Broke, USA. From Pawnshops to Poverty, Inc. – How the Working Poor Became Big Business. Gary Rivlin. 2010: Harper Business.
358 pages. ISBN: 978-0-06-173321-5.
On a deindustrializing continent where elite financial institutions hold enormous power it shouldn’t really be surprising that students, prisoners, immigrants, the unemployed, the unemployable and the working poor have become big business.
Both market and commodity at the same time, such groups find themselves colonies of entrepreneurs and the global economy, to have resources wrung from them at every turn with little concern for morality on the part of those doing the wringing. A whole set of creepy new economic relationships have come to replace a healthy economy based on making or repairing things of value, growing or preparing the food that sustains us, teaching people, doing research that expands meaningful knowledge, or helping those in physical or emotional need. Lamented here and there, this development tends to be seen as inevitable, even by those victimized by its outcomes. And victimized they are.
Journalist Gary Rivlin has written a book, now released in paperback, about how less fortunate Americans have become lucrative fodder for large-scale economic undertakings. It is tough, necessary reading for understanding how things have gone in America since the crash of 2008 and how they may go in other countries like Canada. Here we see some of the trends evident in Broke, USA but count ourselves fortunate to have not fully arrived in the tragic place described by Rivlin.
Plenty has been written about the Great Recession at the top of the financial ziggurat, anyone who wants to learn all about Goldman Sachs, AIG, the Royal Bank of Scotland, the big players at the US Federal Reserve et al, can do so with ease. The predatory behaviour directed downwards at the working poor in America has gained momentum since the Reagan-Bush era and went truly hog wild after 2008, a story less well documented.
In a deregulated environment, the credit-hungry, wage-deficient working poor and lower middle classes are sucked into ruinous arrangements with a plethora of corporate players offering them instant tax rebates, payday loans, check cashing services, lines of credit, student loans and credit cards, all rich in fees and high interest rates. The fact this industry is now bigger than the casino complex is one of the troubling things to learn from this well-written book. There are a number of portraits of suffering people, ruined lives in fact, from the growing population of customers of this new poverty industry. Many are people who do their part, who work as waitresses or warehouse workers for example and remain poor despite their efforts to follow the script. Their desire to escape poverty, as well as public initiatives aimed at reducing poverty, are undermined by the operations of the new hardship industries. Again and again, the venue is suburban, the place once identified so strongly with success now contains a real horror show.
Why Americans put up with this remains difficult to explain. The reactionary, feisty, violent nature of our superpower neighbour is generally taken for granted in Canada. Political illiteracy, fear, ignorance, at this point the how and why seem to matter little.

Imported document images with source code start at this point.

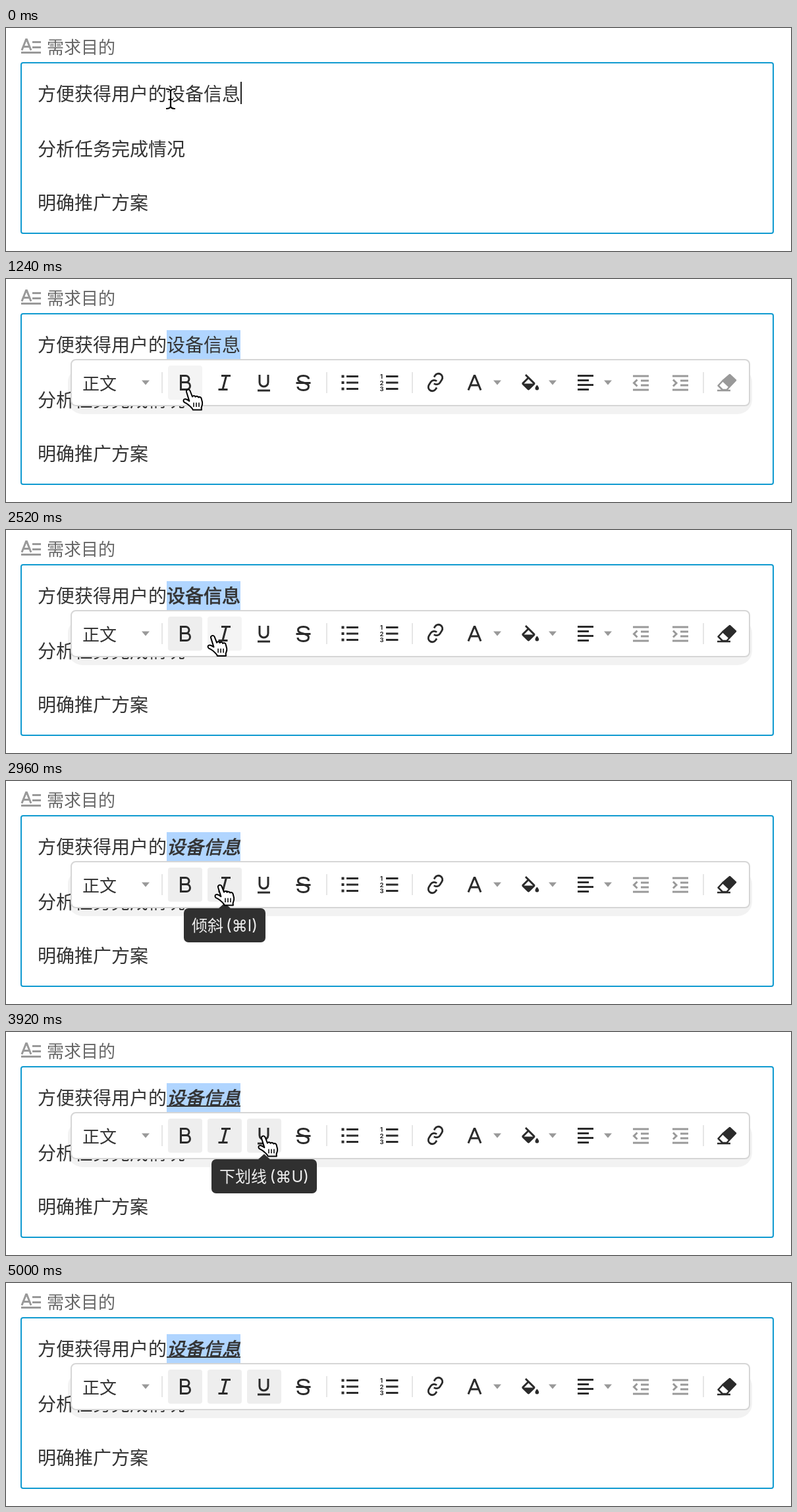
These frames come from a looping animation (1192 by 340 pixels, 5080 ms). An HTML page:

```html
<!DOCTYPE html>
<html lang="zh-CN">
<head>
<meta charset="utf-8">
<title>Rich text toolbar</title>
<style>
  html, body { margin: 0; width: 100%; height: 100%; overflow: hidden; background: #fff; }
  svg { display: block; width: 100%; height: 100%; }
  text { font-family: "Noto Sans CJK SC", "Noto Sans CJK", sans-serif; font-size: 28px; fill: #333; }
  .label { font-size: 26px; fill: #666; }
  .tip text { font-size: 24px; fill: #eee; }
  .tip .keys { font-family: Inter, "Noto Sans CJK SC", sans-serif; text-anchor: end; }
  .digits { font: bold 9.5px Inter, sans-serif; fill: #2b2b2b; }
  .icon { fill: none; stroke: #2b2b2b; stroke-width: 3; }
  .solid { fill: #2b2b2b; }
  .muted { stroke: #999; }
  .bold { stroke: #333; stroke-width: .8px; }
  .italic { font-style: italic; }
</style>
</head>
<body>
<svg viewBox="0 0 1192 340">
  <path class="icon" stroke="#999" style="stroke:#999" d="M24 34l6.5-16.5h1L38 34M27 28.500h8M40 21.500h13M40 29.500h13M23 37.500h30"/>
  <text class="label" x="62" y="38.500">需求目的</text>
  <rect x="23" y="53" width="1142" height="260" rx="3" fill="#fff" stroke="#0f9ad0" stroke-width="2"/>
  <rect id="selection" x="244" y="78" height="44" fill="#b0d5ff"/>
  <text x="48" y="110.500">方便获得用户的</text>
  <text id="picked" x="244" y="110.500">设备信息</text>
  <path id="underline" d="M244 113h112" stroke="#333" stroke-width="2"/>
  <path id="caret" d="M357 82v34" stroke="#222" stroke-width="2"/>
  <text x="48" y="194.500">分析任务完成情况</text>
  <text x="48" y="276.500">明确推广方案</text>

  <g id="toolbar">
    <rect x="94" y="135" width="1039" height="71" rx="22" fill="#000" fill-opacity=".05"/>
    <rect x="99" y="123" width="1030" height="70" rx="7" fill="#fff" stroke="#d6d6d6" stroke-width="2"/>
    <g id="buttons"></g>
    <text x="116" y="168.500" style="font-size:26px">正文</text>
    <path d="M237 142v32M487 142v32M617 142v32M1059 142v32" stroke="#e6e6e6" stroke-width="2"/>
    <g id="arrows" fill="#999"></g>
    <g class="icon">
      <path d="M265.500 147.500h7.500a5 5 0 0 1 0 10h-7.500zM265.500 157.500h8.500a5.500 5.500 0 0 1 0 11h-8.500z"/>
      <path d="M327 147.500h14M322.500 168.500h14M334.500 147.500l-5.500 21"/>
      <path d="M385 146v11.500a6.500 6.500 0 0 0 13 0v-11.500M382 170h19"/>
      <path d="M459.500 152.500c0-3-3-5-8-5s-8 2-8 5.200 4 4.300 8 5.300 8 2 8 6-3.500 5.500-8 5.500-8.500-2-8.500-5.500M440.500 158.500h22"/>
      <path d="M517 148.500h18M517 158h18M517 167.500h18M577 148.500h18.500M577 158h18.500M577 167.500h18.500"/>
      <path d="M509.500 148.500h4M509.500 158h4M509.500 167.500h4" stroke-width="4"/>
      <g transform="translate(652 157.500) rotate(-12) scale(1.220) translate(-12 -12)" stroke-width="2.300">
        <path d="M10 13a5 5 0 0 0 7.540.540l3-3a5 5 0 0 0-7.070-7.070l-1.720 1.710"/>
        <path d="M14 11a5 5 0 0 0-7.540-.540l-3 3a5 5 0 0 0 7.070 7.070l1.710-1.710"/>
      </g>
      <path d="M702 169.500l9-22h1l9 22M706 162h11"/>
      <path d="M868 147.500h24M868 154.500h17M868 161.500h24M868 168.500h17" stroke-width="2.800"/>
      <path class="muted" d="M952 148h24M964 155h12M964 162h12M952 169h24M958.500 153.500l-5 5 5 5"/>
      <path class="muted" d="M1012 148h24M1024 155h12M1024 162h12M1012 169h24M1013 153.500l5 5-5 5"/>
    </g>
    <g class="digits"><text class="digits" x="568" y="152">1</text><text class="digits" x="567.500" y="161.500">2</text><text class="digits" x="567.500" y="171">3</text></g>
    <path class="solid" transform="translate(779 145) scale(1.440)" d="M16.560 8.940L7.620 0 6.210 1.410l2.380 2.380-5.150 5.150c-.590.590-.590 1.540 0 2.120l5.500 5.500c.580.580 1.540.580 2.120 0l5.500-5.500c.590-.580.590-1.530 0-2.120zM5.210 10L10 5.210 14.790 10zM19 11.500s-2 2.170-2 3.500a2 2 0 0 0 4 0c0-1.330-2-3.500-2-3.500z"/>
    <g id="eraser" stroke-width="2.500" stroke-linejoin="round">
      <path d="M1099 146l9 8.500-9.500 10-10-9.500z"/>
      <path fill="none" d="M1088.500 155l-7 7.500 6.500 6.500h6.500l4-4.500M1080 170h20"/>
    </g>
  </g>
  <g id="tips"></g>

  <g id="beam" fill="none">
    <g id="beamShape"><path d="M-7-15c4 0 7 1 7 4 0-3 3-4 7-4M-7 15c4 0 7-1 7-4 0 3 3 4 7 4M0-11v22M-3.500 1h7"/></g>
  </g>
  <g id="hand" stroke="#000" stroke-width="2" stroke-linejoin="round">
    <path fill="#fff" d="M-3 3c-1-3 4-5 5.500-1.500l3.500 9c1-2 4-2 4.500.300 1-1.500 4-1.500 4.600.800 1.200-1.300 4-.800 4.500 1.500l1.500 6c.700 3-.800 6-1.500 8l.300 3.500h-13l-1-2c-3-3.500-7-7.500-12-9.500-2.500-2-1.500-5 1-5 2 0 4.500 1.500 6.500 3z"/>
    <path fill="none" stroke-width="1.500" d="M8 19.500v6.500M12 19.500v6.500M16 19.500v6.500"/>
  </g>
</svg>
<script>
const LOOP = 5080, TICK = 40;
const $ = id => document.getElementById(id);
const show = (el, on) => el.style.display = on ? "" : "none";

const buttons = [
  { x: 272, width: 136, name: "加粗", key: "B", applied: 1720, tip: [1440, 2360] },
  { x: 332, width: 124, name: "倾斜", key: "I", applied: 2760, tip: [2640, 3440] },
  { x: 392, width: 160, name: "下划线", key: "U", applied: 3840, tip: [3760, 4920] },
  { x: 452 }
];

// Pointer waypoints: time, x, y
const route = [
  [0, 250, 108], [520, 466, 108], [920, 466, 108], [1240, 277, 169],
  [1440, 283, 168], [2200, 283, 168], [2680, 325, 159],
  [3280, 325, 159], [3800, 391, 159], [4760, 391, 159], [5000, 800, 365], [LOOP, 800, 365]
];

$("arrows").innerHTML = [212, 746, 830, 914]
  .map(x => `<path d="M${x - 6} 154.500h12l-6 7z"/>`).join("");
$("buttons").innerHTML = buttons
  .map(b => `<rect x="${b.x - 26}" y="132" width="52" height="52" rx="4"/>`).join("");
$("tips").innerHTML = buttons.filter(b => b.tip).map(b => {
  const left = b.x - b.width / 2;
  return `<g class="tip">
    <path fill="#303030" d="M${b.x - 10} 195l10-9 10 9z"/>
    <rect x="${left}" y="194" width="${b.width}" height="52" rx="7" fill="#303030"/>
    <text x="${left + 12}" y="228.500">${b.name}</text>
    <text class="keys" x="${left + b.width - 12}" y="228.500">(⌘${b.key})</text>
  </g>`;
}).join("");

// White halo below the black I-beam
const halo = $("beamShape").cloneNode(true);
halo.setAttribute("stroke", "#fff");
halo.setAttribute("stroke-width", 5);
$("beam").prepend(halo);
$("beam").lastElementChild.setAttribute("stroke", "#000");
$("beam").lastElementChild.setAttribute("stroke-width", 2.2);

function pointerAt(t) {
  const i = Math.max(1, route.findIndex(p => p[0] > t));
  const [t0, x0, y0] = route[i - 1], [t1, x1, y1] = route[i];
  const p = (t - t0) / (t1 - t0);
  const k = t >= 4760 ? p : p * p * (3 - 2 * p);
  return [x0 + (x1 - x0) * k, y0 + (y1 - y0) * k];
}

function draw(t) {
  const [x, y] = pointerAt(t);
  const open = t >= 600;
  const onToolbar = open && y > 123 && y < 193 && x > 98 && x < 1130;
  const [bold, italic, underlined] = buttons.map(b => t >= b.applied);

  const count = t >= 520 ? 4 : Math.max(0, Math.min(4, Math.round((x - 244) / 28)));
  $("selection").setAttribute("width", count * 28);
  show($("caret"), t < TICK);
  show($("toolbar"), open);
  $("picked").setAttribute("class", (bold ? "bold " : "") + (italic ? "italic" : ""));
  show($("underline"), underlined);
  $("eraser").setAttribute("fill", bold ? "#2b2b2b" : "#999");
  $("eraser").setAttribute("stroke", bold ? "#2b2b2b" : "#999");

  buttons.forEach((b, i) => {
    const hovered = onToolbar && y > 132 && y < 184 && Math.abs(x - b.x) < 26;
    const fill = t >= b.applied ? "#eee" : hovered ? "#f4f4f4" : "none";
    $("buttons").children[i].setAttribute("fill", fill);
    if (b.tip) show($("tips").children[i], t >= b.tip[0] && t < b.tip[1]);
  });

  show($("hand"), onToolbar);
  show($("beam"), !onToolbar);
  $(onToolbar ? "hand" : "beam").setAttribute("transform", `translate(${x} ${y})`);
}

const start = performance.now();
function frame() {
  const t = (performance.now() - start) % LOOP;
  draw(Math.floor(t / TICK) * TICK);
  requestAnimationFrame(frame);
}
frame();
</script>
</body>
</html>
```
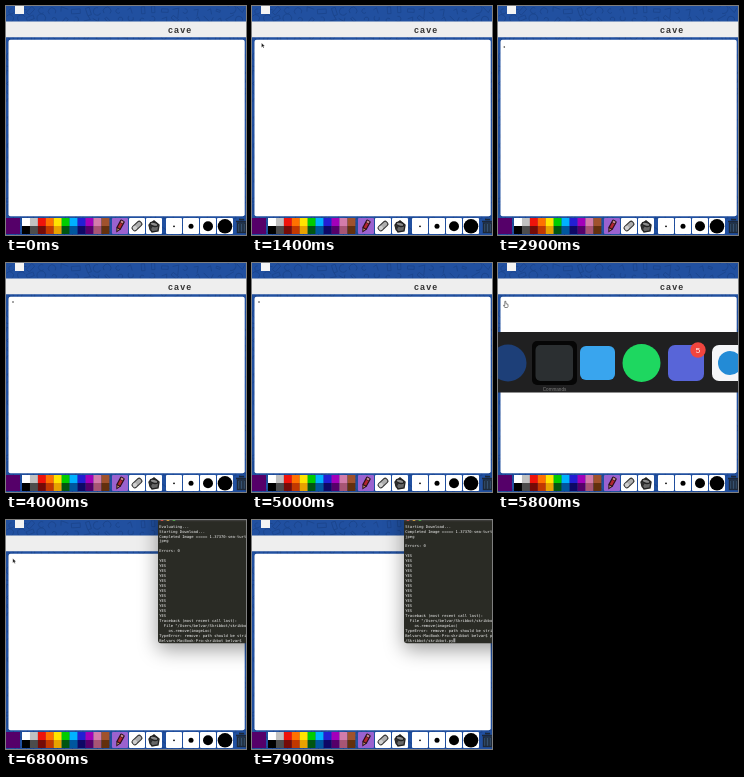
Animation of 240 by 229 pixels, one loop 8 s. Source, as an HTML page with a canvas:

```html
<!DOCTYPE html>
<html lang="en">
<head>
<meta charset="utf-8">
<title>Drawing game</title>
<style>
html, body { margin: 0; width: 100%; height: 100%; overflow: hidden; background: #2152a2; }
canvas { display: block; width: 240px; height: 229px; }
</style>
</head>
<body>
<canvas id="stage"></canvas>
<script>
const W = 240, H = 229, LOOP = 8000;
const canvas = document.getElementById('stage');
const ctx = canvas.getContext('2d');
const dpr = window.devicePixelRatio || 1;
canvas.width = Math.round(W * dpr);
canvas.height = Math.round(H * dpr);

const SANS = '"Liberation Sans", Arial, sans-serif';
const MONO = '"DejaVu Sans Mono", monospace';
const LIGHT = ['#fff', '#c1c1c1', '#ef130b', '#ff7100', '#ffe400', '#00cc00',
  '#00b2ff', '#231fd3', '#a300ba', '#d37caa', '#a0522d'];
const DARK = ['#000', '#4c4c4c', '#740b07', '#c23800', '#e8a200', '#005510',
  '#00569e', '#0e0865', '#550069', '#a75574', '#63300d'];

const LOG = [
  'Evaluating...',
  'Starting Download...',
  'Completed Image ===== 1.37370-sea-turtle.',
  'jpeg',
  '',
  'Errors: 0',
  '',
  ...Array(12).fill('YES'),
  'Traceback (most recent call last):',
  '  File "/Users/belvar/Skribbot/skribbot.py"',
  '    os.remove(imageLoc)',
  'TypeError: remove: path should be string'
];
const PROMPT = 'Belvars-MacBook-Pro:skribbot belvar$ ';

function rect(x, y, w, h, fill, r = 0) {
  ctx.fillStyle = fill;
  ctx.beginPath();
  ctx.roundRect(x, y, w, h, r);
  ctx.fill();
}

function disc(x, y, r, fill) {
  ctx.fillStyle = fill;
  ctx.beginPath();
  ctx.arc(x, y, r, 0, Math.PI * 2);
  ctx.fill();
}

function poly(points, fill, stroke, width = 0.7) {
  ctx.beginPath();
  points.forEach(([x, y]) => ctx.lineTo(x, y));
  ctx.closePath();
  if (fill) { ctx.fillStyle = fill; ctx.fill(); }
  if (stroke) { ctx.strokeStyle = stroke; ctx.lineWidth = width; ctx.stroke(); }
}

function label(str, x, y, font, fill, align = 'left') {
  ctx.font = font;
  ctx.fillStyle = fill;
  ctx.textAlign = align;
  ctx.fillText(str, x, y);
}

function at(x, y, angle, draw) {
  ctx.save();
  ctx.translate(x, y);
  ctx.rotate(angle);
  draw();
  ctx.restore();
}

function wallpaper() {
  rect(0, 0, W, H, '#2150a0');
  let seed = 17;
  const rnd = () => (seed = (seed * 16807) % 2147483647) / 2147483647;
  ctx.strokeStyle = '#1c468e';
  ctx.lineWidth = 0.9;
  for (let y = 3; y < H; y += 9) {
    for (let x = 2; x < W; x += 11) {
      const kind = rnd(), size = 2 + rnd() * 2.5;
      at(x + rnd() * 4, y + rnd() * 3, rnd() * 6, () => {
        ctx.beginPath();
        if (kind < 0.35) ctx.arc(0, 0, size, 0, 4.5);
        else if (kind < 0.7) ctx.rect(-size, -size / 2, size * 2, size);
        else { ctx.moveTo(-size, 0); ctx.lineTo(0, -size); ctx.lineTo(size, size); }
        ctx.stroke();
      });
    }
  }
}

function pencil() {
  at(114, 219.8, 0.5, () => {
    rect(-2.5, -6.2, 5, 9.6, '#2a1018', 1.3);
    rect(-1.3, -5.2, 2.6, 2, '#c98a92');
    rect(-1.3, -2.8, 2.6, 5.6, '#b3262f');
    poly([[-1.9, 3], [1.9, 3], [0, 6.6]], '#c99a70', '#2a1018', 1);
  });
}

function eraser() {
  at(131, 220, -0.75, () => {
    rect(-6, -3.1, 12, 6.2, '#333', 2.4);
    rect(-4.9, -2, 9.8, 4, '#adadad', 1.5);
    rect(-4.9, -2, 4, 4, '#cfcfcf', 1.5);
  });
}

function bucket() {
  poly([[143, 219], [148, 215], [153, 219], [152, 225], [146, 226], [144, 223]], '#666', '#222', 1.4);
  ctx.beginPath();
  ctx.ellipse(148, 218.3, 4, 2, 0.2, 0, 7);
  ctx.fillStyle = '#8c8c8c';
  ctx.fill();
  ctx.stroke();
  poly([[143, 219], [147, 220], [144, 225]], '#2c2c2c');
}

function trash() {
  ctx.strokeStyle = '#1d2838';
  ctx.lineWidth = 1.4;
  rect(231.5, 217, 8, 9.5, '#35506f');
  ctx.strokeRect(231.5, 217, 8, 9.5);
  ctx.beginPath();
  ctx.moveTo(230, 215.5); ctx.lineTo(241, 215.5);
  ctx.moveTo(233, 213.5); ctx.lineTo(238, 213.5);
  for (const x of [234, 237]) { ctx.moveTo(x, 218); ctx.lineTo(x, 226); }
  ctx.stroke();
}

function page() {
  wallpaper();
  rect(9, -1, 9, 9, '#f4f4f4');
  rect(0, 15.6, W, 15.6, '#eee');
  ctx.letterSpacing = '1.2px';
  label('cave', 162, 27.2, 'bold 8.8px ' + SANS, '#333');
  ctx.letterSpacing = '0px';
  rect(2.5, 33.7, 236.2, 176.5, '#fff', 2);

  rect(0, 212, 14, 16, '#550069');
  LIGHT.forEach((c, i) => {
    rect(16 + i * 7.94, 212, 8, 8, c);
    rect(16 + i * 7.94, 220, 8, 8, DARK[i]);
  });
  [106, 123, 140, 160, 177, 194, 211].forEach((x, i) =>
    rect(x, 212, 16, 16, i ? '#fff' : '#9b62cf', 1));
  pencil();
  eraser();
  bucket();
  [0.9, 2.5, 5, 7.3].forEach((r, i) => disc(168 + i * 17, 220.3, r, '#000'));
  trash();
}

function switcher() {
  rect(0, 69, W, 60.5, '#202021');
  disc(10, 100, 18.5, '#1d3f78');
  rect(34, 78, 45, 44, '#060606', 5);
  rect(37.5, 82, 37.5, 36, '#2b2f31', 5);
  label('Commands', 56.5, 128, '4.6px ' + SANS, '#808080', 'center');
  rect(82, 83, 35, 34, '#39a5ee', 6);
  disc(143.5, 100, 19, '#1ed760');
  rect(170, 82, 36, 36, '#5865d8', 7);
  disc(200, 87, 7.7, '#f0453e');
  label('5', 200, 90, '8px ' + SANS, '#fff', 'center');
  rect(214, 82, 36, 36, '#f5f6f8', 7);
  disc(232, 100, 12, '#238bd6');
}

function shell(recalled) {
  ctx.save();
  ctx.shadowColor = 'rgba(0,0,0,0.4)';
  ctx.shadowBlur = 20 * dpr;
  ctx.shadowOffsetY = 6 * dpr;
  rect(152, -20, 130, 143.2, '#2a2b25', 3);
  ctx.restore();
  rect(152, 0, 88, 1.2, '#3c3c3a');
  ['#d9534c', '#d9a33a', '#4fae48'].forEach((c, i) => disc(156 + i * 6, -0.6, 1.7, c));

  const lines = [...LOG, PROMPT];
  if (recalled) {
    lines.shift();
    lines[lines.length - 1] += 'python3 ~';
    lines.push('/Skribbot/skribbot.py');
  }
  lines.forEach((s, i) => label(s, 153.3, 7.6 + i * 4.96, '3.8px ' + MONO, '#f2f2f2'));
  const end = recalled ? 153.3 + ctx.measureText(lines[lines.length - 1]).width : W;
  rect(end, 118.3, 2, 4, '#9a9a9a');
}

function arrow(x, y) {
  at(x, y, 0, () => poly([[0, 0], [0, 4.4], [1.1, 3.5], [1.9, 5.1], [2.6, 4.7], [1.9, 3.2], [3.2, 3.1]],
    '#111', '#fff', 0.3));
}

function hand(x, y) {
  at(x, y, 0, () => poly([[-1, -3], [0, -3], [0.2, -0.6], [2.2, 0], [2.2, 2.2], [1.6, 3.2], [-1, 3.2], [-2.3, 1], [-1, 1.2]],
    '#fff', '#333', 0.6));
}

function pointer(t) {
  if (t < 1000 || t >= 7300) return;
  if (t < 1900) arrow(9.5, 37);
  else if (t < 3700) disc(6.3, 41, 0.8, '#333');
  else if (t < 5500) disc(7, 39, 0.8, '#333');
  else if (t < 6300) hand(7.8, 41.3);
  else arrow(6.8, 38.5);
}

function render(t) {
  ctx.setTransform(dpr, 0, 0, dpr, 0, 0);
  page();
  if (t >= 5500 && t < 6300) switcher();
  if (t >= 6300) shell(t >= 7300);
  pointer(t);
}

const start = performance.now();
function tick() {
  const t = (performance.now() - start) % LOOP;
  render(Math.floor(t / 100) * 100);
  requestAnimationFrame(tick);
}
tick();
</script>
</body>
</html>
```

Again, with a right wing prime minister in office at the head of a majority government Canadians need not be too smug that these abusive conditions will not take deeper root here. Having said that though, it is harder to imagine any other time in history when Canadians have had so many reasons to be thankful they are not Americans than perhaps since the last few years of the Vietnam war.
Wherever you are, read this book.